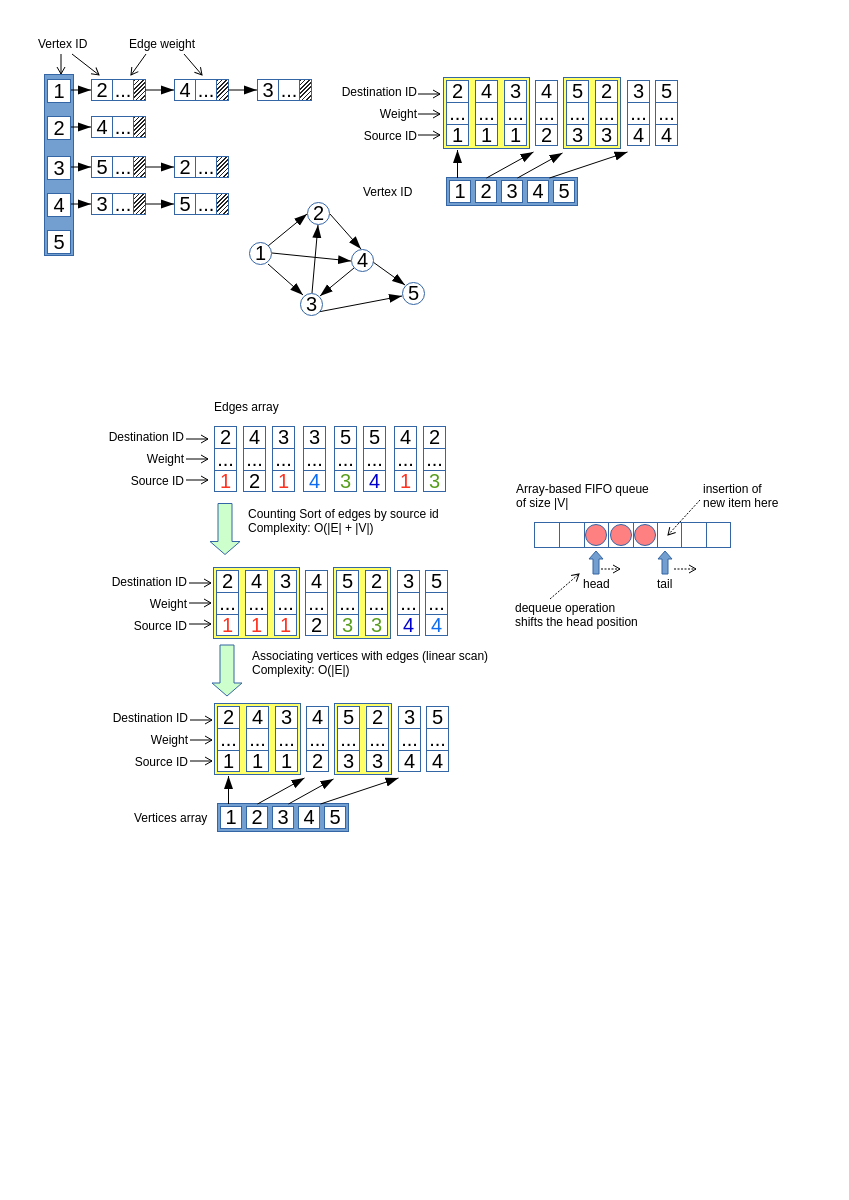
<!DOCTYPE html>
<html lang="en">
<head>
<meta charset="utf-8">
<title>Graph representations and array-based queue</title>
<style>
:root {
  --line: #3465a4;
  --vertex: #729fcf;
  --group: #ffff66;
  --step: #ccffcc;
  --item: #ff8080;
  --red: #ff3322;
  --green: #579d1c;
  --navy: #0000cc;
  --azure: #0d6cf2;
  --ink: #000;
  --paper: #fff;
}
* { box-sizing: border-box; margin: 0; padding: 0; }
html, body { width: 849px; height: 1200px; overflow: hidden; background: var(--paper); }
body { position: relative; font: 12px/14px "Liberation Sans", Arial, sans-serif; color: var(--ink); }
ul, ol { list-style: none; }
.label, .lists, .vertices, .table, .queue, .node, .links { position: absolute; white-space: nowrap; }
.links { left: 0; top: 0; }

/* adjacency list */
.vertices { display: flex; gap: 4px; padding: 2px; background: var(--vertex); border: 1px solid var(--line); font-size: 20px; line-height: 21px; text-align: center; }
.vertices li { width: 22px; height: 23px; background: var(--paper); border: 1px solid var(--line); }
.vertices.column { display: grid; grid-template-rows: 37px 40px 37px 37px 24px; gap: 0; width: 30px; height: 182px; padding: 4px 2px; }
.vertices.column li { width: 24px; height: 24px; line-height: 22px; }
.lists { display: grid; grid-template-rows: 37px 40px 37px 24px; }
.lists ol { display: flex; gap: 28px; }
.entry { display: flex; width: 55px; height: 22px; border: 1px solid var(--line); font-size: 20px; line-height: 20px; text-align: center; }
.entry b, .entry i { width: 21px; font-weight: 400; font-style: normal; border-right: 1px solid var(--line); }
.entry::after { content: ""; flex: 1; background: repeating-linear-gradient(135deg, #222 0 1.2px, #fff 1.2px 3px); }

/* edge tables */
.table { display: flex; gap: 26px; }
.rows { width: 76px; padding-top: 4px; line-height: 22px; text-align: right; }
.edges { display: flex; align-items: center; gap: 5px; }
.group { display: flex; gap: 6px; padding: 2px; background: var(--group); border: 1px solid var(--line); }
.group.pair { margin-right: 1px; }
.edge { display: grid; grid-template-rows: repeat(3, 1fr); width: 23px; height: 66px; background: var(--paper); border: 1px solid var(--line); font-size: 20px; line-height: 20px; text-align: center; }
.edge > * + * { border-top: 1px solid var(--line); }
.unsorted { gap: 30px; }
.unsorted .rows { padding-top: 0; }
.unsorted .edges { gap: 6px; }
.unsorted .shift { margin-left: 2px; }
.red { color: var(--red); }
.green { color: var(--green); }
.navy { color: var(--navy); }
.azure { color: var(--azure); }

/* graph and queue */
.node { width: 23px; height: 23px; border: 1px solid var(--line); border-radius: 50%; background: var(--paper); font-size: 20px; line-height: 21px; text-align: center; }
.queue { display: grid; grid-template-columns: repeat(8, 1fr); left: 534px; top: 522px; width: 197px; height: 26px; border: 1px solid var(--line); }
.queue li { display: grid; place-items: center; }
.queue li + li { border-left: 1px solid var(--line); }
.queue .full::after { content: ""; width: 20px; height: 20px; border-radius: 50%; background: var(--item); border: 1px solid var(--line); }
</style>
</head>
<body>

<!-- Adjacency list -->
<p class="label" style="left:38px;top:37px">Vertex ID</p>
<p class="label" style="left:129px;top:37px">Edge weight</p>
<ol class="vertices column" style="left:44px;top:74px"><li>1</li><li>2</li><li>3</li><li>4</li><li>5</li></ol>
<div class="lists" style="left:91px;top:79px">
  <ol><li class="entry"><b>2</b><i>...</i></li><li class="entry"><b>4</b><i>...</i></li><li class="entry"><b>3</b><i>...</i></li></ol>
  <ol><li class="entry"><b>4</b><i>...</i></li></ol>
  <ol><li class="entry"><b>5</b><i>...</i></li><li class="entry"><b>2</b><i>...</i></li></ol>
  <ol><li class="entry"><b>3</b><i>...</i></li><li class="entry"><b>5</b><i>...</i></li></ol>
</div>

<!-- Compact edge table -->
<section class="table" style="left:341px;top:77px">
  <ul class="rows"><li>Destination ID</li><li>Weight</li><li>Source ID</li></ul>
  <div class="edges">
    <div class="group">
      <div class="edge"><p>2</p><p>...</p><p>1</p></div>
      <div class="edge"><p>4</p><p>...</p><p>1</p></div>
      <div class="edge"><p>3</p><p>...</p><p>1</p></div>
    </div>
    <div class="edge"><p>4</p><p>...</p><p>2</p></div>
    <div class="group pair">
      <div class="edge"><p>5</p><p>...</p><p>3</p></div>
      <div class="edge"><p>2</p><p>...</p><p>3</p></div>
    </div>
    <div class="edge"><p>3</p><p>...</p><p>4</p></div>
    <div class="edge"><p>5</p><p>...</p><p>4</p></div>
  </div>
</section>
<p class="label" style="left:363px;top:185px">Vertex ID</p>
<ol class="vertices" style="left:446px;top:177px"><li>1</li><li>2</li><li>3</li><li>4</li><li>5</li></ol>

<!-- Unsorted edges -->
<h2 class="label" style="left:214px;top:400px;font:inherit">Edges array</h2>
<section class="table unsorted" style="left:108px;top:426px">
  <ul class="rows"><li>Destination ID</li><li>Weight</li><li>Source ID</li></ul>
  <div class="edges">
    <div class="edge"><p>2</p><p>...</p><p class="red">1</p></div>
    <div class="edge"><p>4</p><p>...</p><p>2</p></div>
    <div class="edge"><p>3</p><p>...</p><p class="red">1</p></div>
    <div class="edge shift"><p>3</p><p>...</p><p class="azure">4</p></div>
    <div class="edge shift"><p>5</p><p>...</p><p class="green">3</p></div>
    <div class="edge"><p>5</p><p>...</p><p class="navy">4</p></div>
    <div class="edge shift"><p>4</p><p>...</p><p class="red">1</p></div>
    <div class="edge"><p>2</p><p>...</p><p class="green">3</p></div>
  </div>
</section>
<p class="label" style="left:248px;top:507px">Counting Sort of edges by source id<br>Complexity: O(|E| + |V|)</p>

<!-- Sorted edges -->
<section class="table" style="left:111px;top:567px">
  <ul class="rows"><li>Destination ID</li><li>Weight</li><li>Source ID</li></ul>
  <div class="edges">
    <div class="group">
      <div class="edge"><p>2</p><p>...</p><p class="red">1</p></div>
      <div class="edge"><p>4</p><p>...</p><p class="red">1</p></div>
      <div class="edge"><p>3</p><p>...</p><p class="red">1</p></div>
    </div>
    <div class="edge"><p>4</p><p>...</p><p>2</p></div>
    <div class="group pair">
      <div class="edge"><p>5</p><p>...</p><p class="green">3</p></div>
      <div class="edge"><p>2</p><p>...</p><p class="green">3</p></div>
    </div>
    <div class="edge"><p>3</p><p>...</p><p class="navy">4</p></div>
    <div class="edge"><p>5</p><p>...</p><p class="azure">4</p></div>
  </div>
</section>
<p class="label" style="left:252px;top:649px">Associating vertices with edges (linear scan)<br>Complexity: O(|E|)</p>

<!-- Edges linked to vertices -->
<section class="table" style="left:112px;top:703px">
  <ul class="rows"><li>Destination ID</li><li>Weight</li><li>Source ID</li></ul>
  <div class="edges">
    <div class="group">
      <div class="edge"><p>2</p><p>...</p><p>1</p></div>
      <div class="edge"><p>4</p><p>...</p><p>1</p></div>
      <div class="edge"><p>3</p><p>...</p><p>1</p></div>
    </div>
    <div class="edge"><p>4</p><p>...</p><p>2</p></div>
    <div class="group pair">
      <div class="edge"><p>5</p><p>...</p><p>3</p></div>
      <div class="edge"><p>2</p><p>...</p><p>3</p></div>
    </div>
    <div class="edge"><p>3</p><p>...</p><p>4</p></div>
    <div class="edge"><p>5</p><p>...</p><p>4</p></div>
  </div>
</section>
<p class="label" style="left:134px;top:811px">Vertices array</p>
<ol class="vertices" style="left:217px;top:803px"><li>1</li><li>2</li><li>3</li><li>4</li><li>5</li></ol>

<!-- Queue -->
<p class="label" style="left:516px;top:482px">Array-based FIFO queue<br>of size |V|</p>
<p class="label" style="left:703px;top:482px">insertion of<br>new item here</p>
<ol class="queue"><li></li><li></li><li class="full"></li><li class="full"></li><li class="full"></li><li></li><li></li><li></li></ol>
<p class="label" style="left:583px;top:577px">head</p>
<p class="label" style="left:657px;top:577px">tail</p>
<p class="label" style="left:515px;top:601px">dequeue operation<br>shifts the head position</p>

<!-- Connecting lines and block arrows -->
<svg class="links" width="849" height="1200" viewBox="0 0 849 1200" fill="none" stroke="#000" aria-hidden="true">
  <defs>
    <marker id="solid" markerUnits="userSpaceOnUse" markerWidth="14" markerHeight="10" refX="13" refY="5" orient="auto"><polygon points="0,0.5 13,5 0,9.5" fill="#000" stroke="none"/></marker>
    <marker id="open" markerUnits="userSpaceOnUse" markerWidth="10" markerHeight="10" refX="8" refY="5" orient="auto"><path d="M1 1 8 5 1 9" fill="none" stroke="#000"/></marker>
    <g id="row-arrows" marker-end="url(#open)">
      <path d="M0 0H22" marker-end="url(#open)"/>
      <path d="M0 20H22" marker-end="url(#open)"/>
      <path d="M0 41H22" marker-end="url(#open)"/>
    </g>
    <g id="offset-arrows">
      <path d="M0 28V0" marker-end="url(#solid)"/>
      <path d="M29 28 76 2" marker-end="url(#solid)"/>
      <path d="M60 28 105 3" marker-end="url(#solid)"/>
      <path d="M92 28 170 2" marker-end="url(#solid)"/>
    </g>
    <polygon id="step" points="8,0 22,0 22,38 30,38 15,51 0,38 8,38" fill="var(--step)" stroke="var(--line)"/>
    <polygon id="pointer" points="7,0 14,8 10,8 10,23 4,23 4,8 0,8" fill="var(--vertex)" stroke="var(--line)"/>
  </defs>
  <g marker-end="url(#open)">
    <path d="M61 54V74"/><path d="M72 54 99 75"/><path d="M146 54 131 75"/><path d="M184 54 202 75"/>
  </g>
  <g marker-end="url(#solid)">
    <path d="M71 90H91"/><path d="M145 90H174"/><path d="M228 90H257"/>
    <path d="M71 127H91"/>
    <path d="M71 167H91"/><path d="M145 167H174"/>
    <path d="M71 204H91"/><path d="M145 204H174"/>
  </g>
  <g marker-end="url(#solid)">
    <path d="M268 246 307 214"/><path d="M272 253 351 261"/><path d="M268 264 303 295"/>
    <path d="M330 214 361 249"/><path d="M312 293 318 225"/><path d="M354 268 320 296"/>
    <path d="M373 262 405 285"/><path d="M318 312 402 296"/>
  </g>
  <use href="#row-arrows" x="418" y="94"/>
  <use href="#row-arrows" x="186" y="439"/>
  <use href="#row-arrows" x="189" y="583"/>
  <use href="#row-arrows" x="190" y="720"/>
  <use href="#offset-arrows" x="457.5" y="150"/>
  <use href="#offset-arrows" x="228.5" y="776"/>
  <use href="#step" x="210" y="503.5"/>
  <use href="#step" x="212" y="645"/>
  <use href="#pointer" x="589" y="551"/>
  <use href="#pointer" x="658" y="551"/>
  <g stroke-dasharray="2 1.5" marker-end="url(#open)">
    <path d="M700 500 668 535"/><path d="M550 599 579 574"/><path d="M601 569H620"/><path d="M674 569H696"/>
  </g>
</svg>

<!-- Graph nodes -->
<div class="node" style="left:249px;top:242px">1</div>
<div class="node" style="left:307px;top:202px">2</div>
<div class="node" style="left:300px;top:293px">3</div>
<div class="node" style="left:351px;top:249px">4</div>
<div class="node" style="left:402px;top:282px">5</div>

</body>
</html>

▶ Assigned task:
From the first line of the entries above down to the line holding "22px; height: 23px;", quote each line exactly and nothing else, skipping pictures.

▶ Your response:
<!DOCTYPE html>
<html lang="en">
<head>
<meta charset="utf-8">
<title>Graph representations and array-based queue</title>
<style>
:root {
  --line: #3465a4;
  --vertex: #729fcf;
  --group: #ffff66;
  --step: #ccffcc;
  --item: #ff8080;
  --red: #ff3322;
  --green: #579d1c;
  --navy: #0000cc;
  --azure: #0d6cf2;
  --ink: #000;
  --paper: #fff;
}
* { box-sizing: border-box; margin: 0; padding: 0; }
html, body { width: 849px; height: 1200px; overflow: hidden; background: var(--paper); }
body { position: relative; font: 12px/14px "Liberation Sans", Arial, sans-serif; color: var(--ink); }
ul, ol { list-style: none; }
.label, .lists, .vertices, .table, .queue, .node, .links { position: absolute; white-space: nowrap; }
.links { left: 0; top: 0; }

/* adjacency list */
.vertices { display: flex; gap: 4px; padding: 2px; background: var(--vertex); border: 1px solid var(--line); font-size: 20px; line-height: 21px; text-align: center; }
.vertices li { width: 22px; height: 23px; background: var(--paper); border: 1px solid var(--line); }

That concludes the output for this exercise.